== AIM OF THE EXERCISE ==
The records should be repeated word for word, pictures excluded.

-- RECORDS SUPPLIED follows --

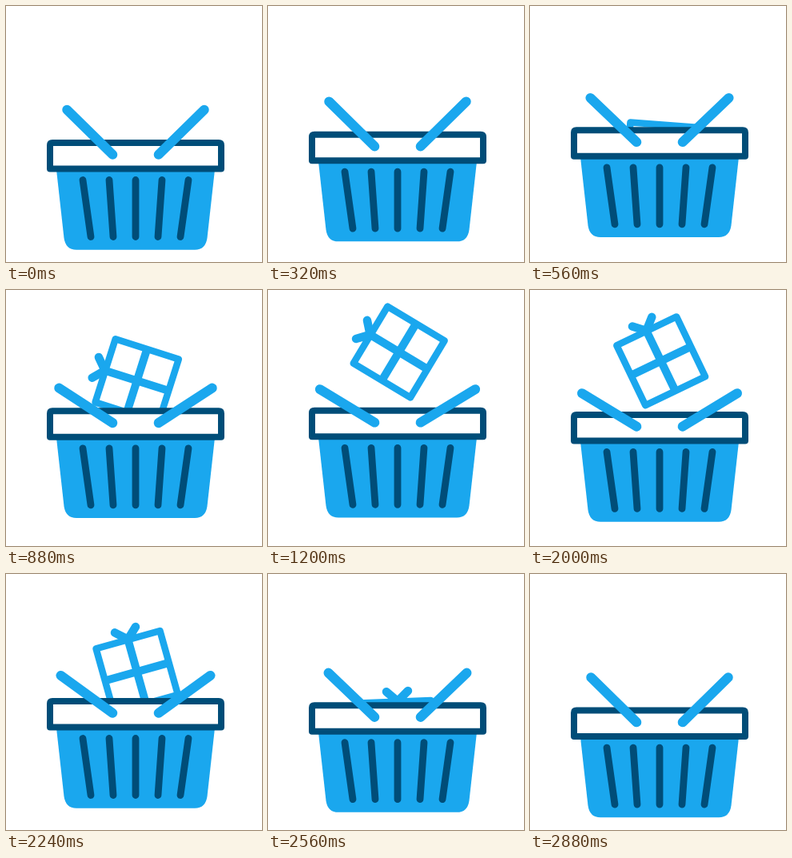
Recreate the animation shown at these times as an HTML page. Size 320 by 320 pixels, loop 2960 ms.

```html
<!DOCTYPE html>
<html lang="en">
<head>
<meta charset="utf-8">
<title>Shopping basket</title>
<style>
  html, body { margin: 0; width: 100%; height: 100%; overflow: hidden; background: #fff; }
  svg { display: block; width: 100%; height: 100%; }
  .light, .dark { fill: none; stroke-linecap: round; stroke-linejoin: round; }
  .light { stroke: #1aa7ee; }
  .dark { stroke: #004d78; }
</style>
</head>
<body>
<svg viewBox="0 0 320 320">
  <g id="gift" class="light" stroke-width="8.5">
    <rect x="-41.5" y="-41.5" width="83" height="83" fill="#fff"/>
    <path d="M0-41V41M-41 0H41" stroke-width="10" stroke-linecap="butt"/>
    <path d="M-13.5-54.5L0-42L13.5-54.5" stroke-width="10.5"/>
  </g>
  <g id="basket">
    <path fill="#1aa7ee" d="M62.7 202L72.5 290Q74.5 304.7 88 304.7H236Q249.5 304.7 251.5 290L261.3 202Z"/>
    <path id="slots" class="dark" stroke-width="8.8"/>
    <path class="dark" fill="#fff" style="fill:#fff" stroke-width="8" d="M55 203.5V174Q55 171 58 171H266Q269 171 269 174V203.5Z"/>
    <path id="handles" class="light" stroke-width="12"/>
  </g>
</svg>
<script>
const LOOP = 2960, STEP = 80;
const [gift, basket, slots, handles] =
  ['gift', 'basket', 'slots', 'handles'].map(id => document.getElementById(id));

const clamp = (v, lo, hi) => Math.min(hi, Math.max(lo, v));

function smooth(t, from, to) {
  const u = clamp((t - from) / (to - from), 0, 1);
  return u * u * (3 - 2 * u);
}

// Five bars leaning towards the middle
slots.setAttribute('d', [-2, -1, 0, 1, 2].map(i =>
  `M${162 + 33 * i} 217.5L${162 + 28 * i} 288.5`).join(''));

// Basket rises and falls like a thrown object
function lift(t) {
  const peak = 1070, land = 2900;
  const u = t < peak ? 1 - t / peak : (t - peak) / (land - peak);
  return 20.3 * Math.max(0, 1 - u * u);
}

// Gift leaves the basket, hangs at the top and drops back, hidden below 235
function giftY(t) {
  const d = (t - 1520) / 1000;
  return Math.min(235, 69.8 + (d < 0 ? 133 : 119) * Math.abs(d) ** 2.5);
}

function draw(t) {
  const spin = clamp((t - 2616) / 24, -90, 0);
  gift.setAttribute('transform', `translate(163.7 ${giftY(t)}) rotate(${spin})`);
  basket.setAttribute('transform', `translate(0 ${-lift(t)})`);

  const open = smooth(t, 480, 1000) - smooth(t, 1960, 2660);
  const tilt = (44.5 - 13.3 * open) * Math.PI / 180;
  const dx = 80 * Math.cos(tilt), dy = 80 * Math.sin(tilt);
  handles.setAttribute('d', `M133.3 185.8l${-dx} ${-dy}M190.7 185.8l${dx} ${-dy}`);
}

const start = performance.now();
function tick() {
  const t = (performance.now() - start) % LOOP;
  draw(Math.floor(t / STEP) * STEP);
  requestAnimationFrame(tick);
}
tick();
</script>
</body>
</html>
```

-- RECORDS SUPPLIED concluded --

== TASK RESPONSE ==
Recreate the animation shown at these times as an HTML page. Size 320 by 320 pixels, loop 2960 ms.

```html
<!DOCTYPE html>
<html lang="en">
<head>
<meta charset="utf-8">
<title>Shopping basket</title>
<style>
  html, body { margin: 0; width: 100%; height: 100%; overflow: hidden; background: #fff; }
  svg { display: block; width: 100%; height: 100%; }
  .light, .dark { fill: none; stroke-linecap: round; stroke-linejoin: round; }
  .light { stroke: #1aa7ee; }
  .dark { stroke: #004d78; }
</style>
</head>
<body>
<svg viewBox="0 0 320 320">
  <g id="gift" class="light" stroke-width="8.5">
    <rect x="-41.5" y="-41.5" width="83" height="83" fill="#fff"/>
    <path d="M0-41V41M-41 0H41" stroke-width="10" stroke-linecap="butt"/>
    <path d="M-13.5-54.5L0-42L13.5-54.5" stroke-width="10.5"/>
  </g>
  <g id="basket">
    <path fill="#1aa7ee" d="M62.7 202L72.5 290Q74.5 304.7 88 304.7H236Q249.5 304.7 251.5 290L261.3 202Z"/>
    <path id="slots" class="dark" stroke-width="8.8"/>
    <path class="dark" fill="#fff" style="fill:#fff" stroke-width="8" d="M55 203.5V174Q55 171 58 171H266Q269 171 269 174V203.5Z"/>
    <path id="handles" class="light" stroke-width="12"/>
  </g>
</svg>
<script>
const LOOP = 2960, STEP = 80;
const [gift, basket, slots, handles] =
  ['gift', 'basket', 'slots', 'handles'].map(id => document.getElementById(id));

const clamp = (v, lo, hi) => Math.min(hi, Math.max(lo, v));

function smooth(t, from, to) {
  const u = clamp((t - from) / (to - from), 0, 1);
  return u * u * (3 - 2 * u);
}

// Five bars leaning towards the middle
slots.setAttribute('d', [-2, -1, 0, 1, 2].map(i =>
  `M${162 + 33 * i} 217.5L${162 + 28 * i} 288.5`).join(''));

// Basket rises and falls like a thrown object
function lift(t) {
  const peak = 1070, land = 2900;
  const u = t < peak ? 1 - t / peak : (t - peak) / (land - peak);
  return 20.3 * Math.max(0, 1 - u * u);
}

// Gift leaves the basket, hangs at the top and drops back, hidden below 235
function giftY(t) {
  const d = (t - 1520) / 1000;
  return Math.min(235, 69.8 + (d < 0 ? 133 : 119) * Math.abs(d) ** 2.5);
}

function draw(t) {
  const spin = clamp((t - 2616) / 24, -90, 0);
  gift.setAttribute('transform', `translate(163.7 ${giftY(t)}) rotate(${spin})`);
  basket.setAttribute('transform', `translate(0 ${-lift(t)})`);

  const open = smooth(t, 480, 1000) - smooth(t, 1960, 2660);
  const tilt = (44.5 - 13.3 * open) * Math.PI / 180;
  const dx = 80 * Math.cos(tilt), dy = 80 * Math.sin(tilt);
  handles.setAttribute('d', `M133.3 185.8l${-dx} ${-dy}M190.7 185.8l${dx} ${-dy}`);
}

const start = performance.now();
function tick() {
  const t = (performance.now() - start) % LOOP;
  draw(Math.floor(t / STEP) * STEP);
  requestAnimationFrame(tick);
}
tick();
</script>
</body>
</html>
```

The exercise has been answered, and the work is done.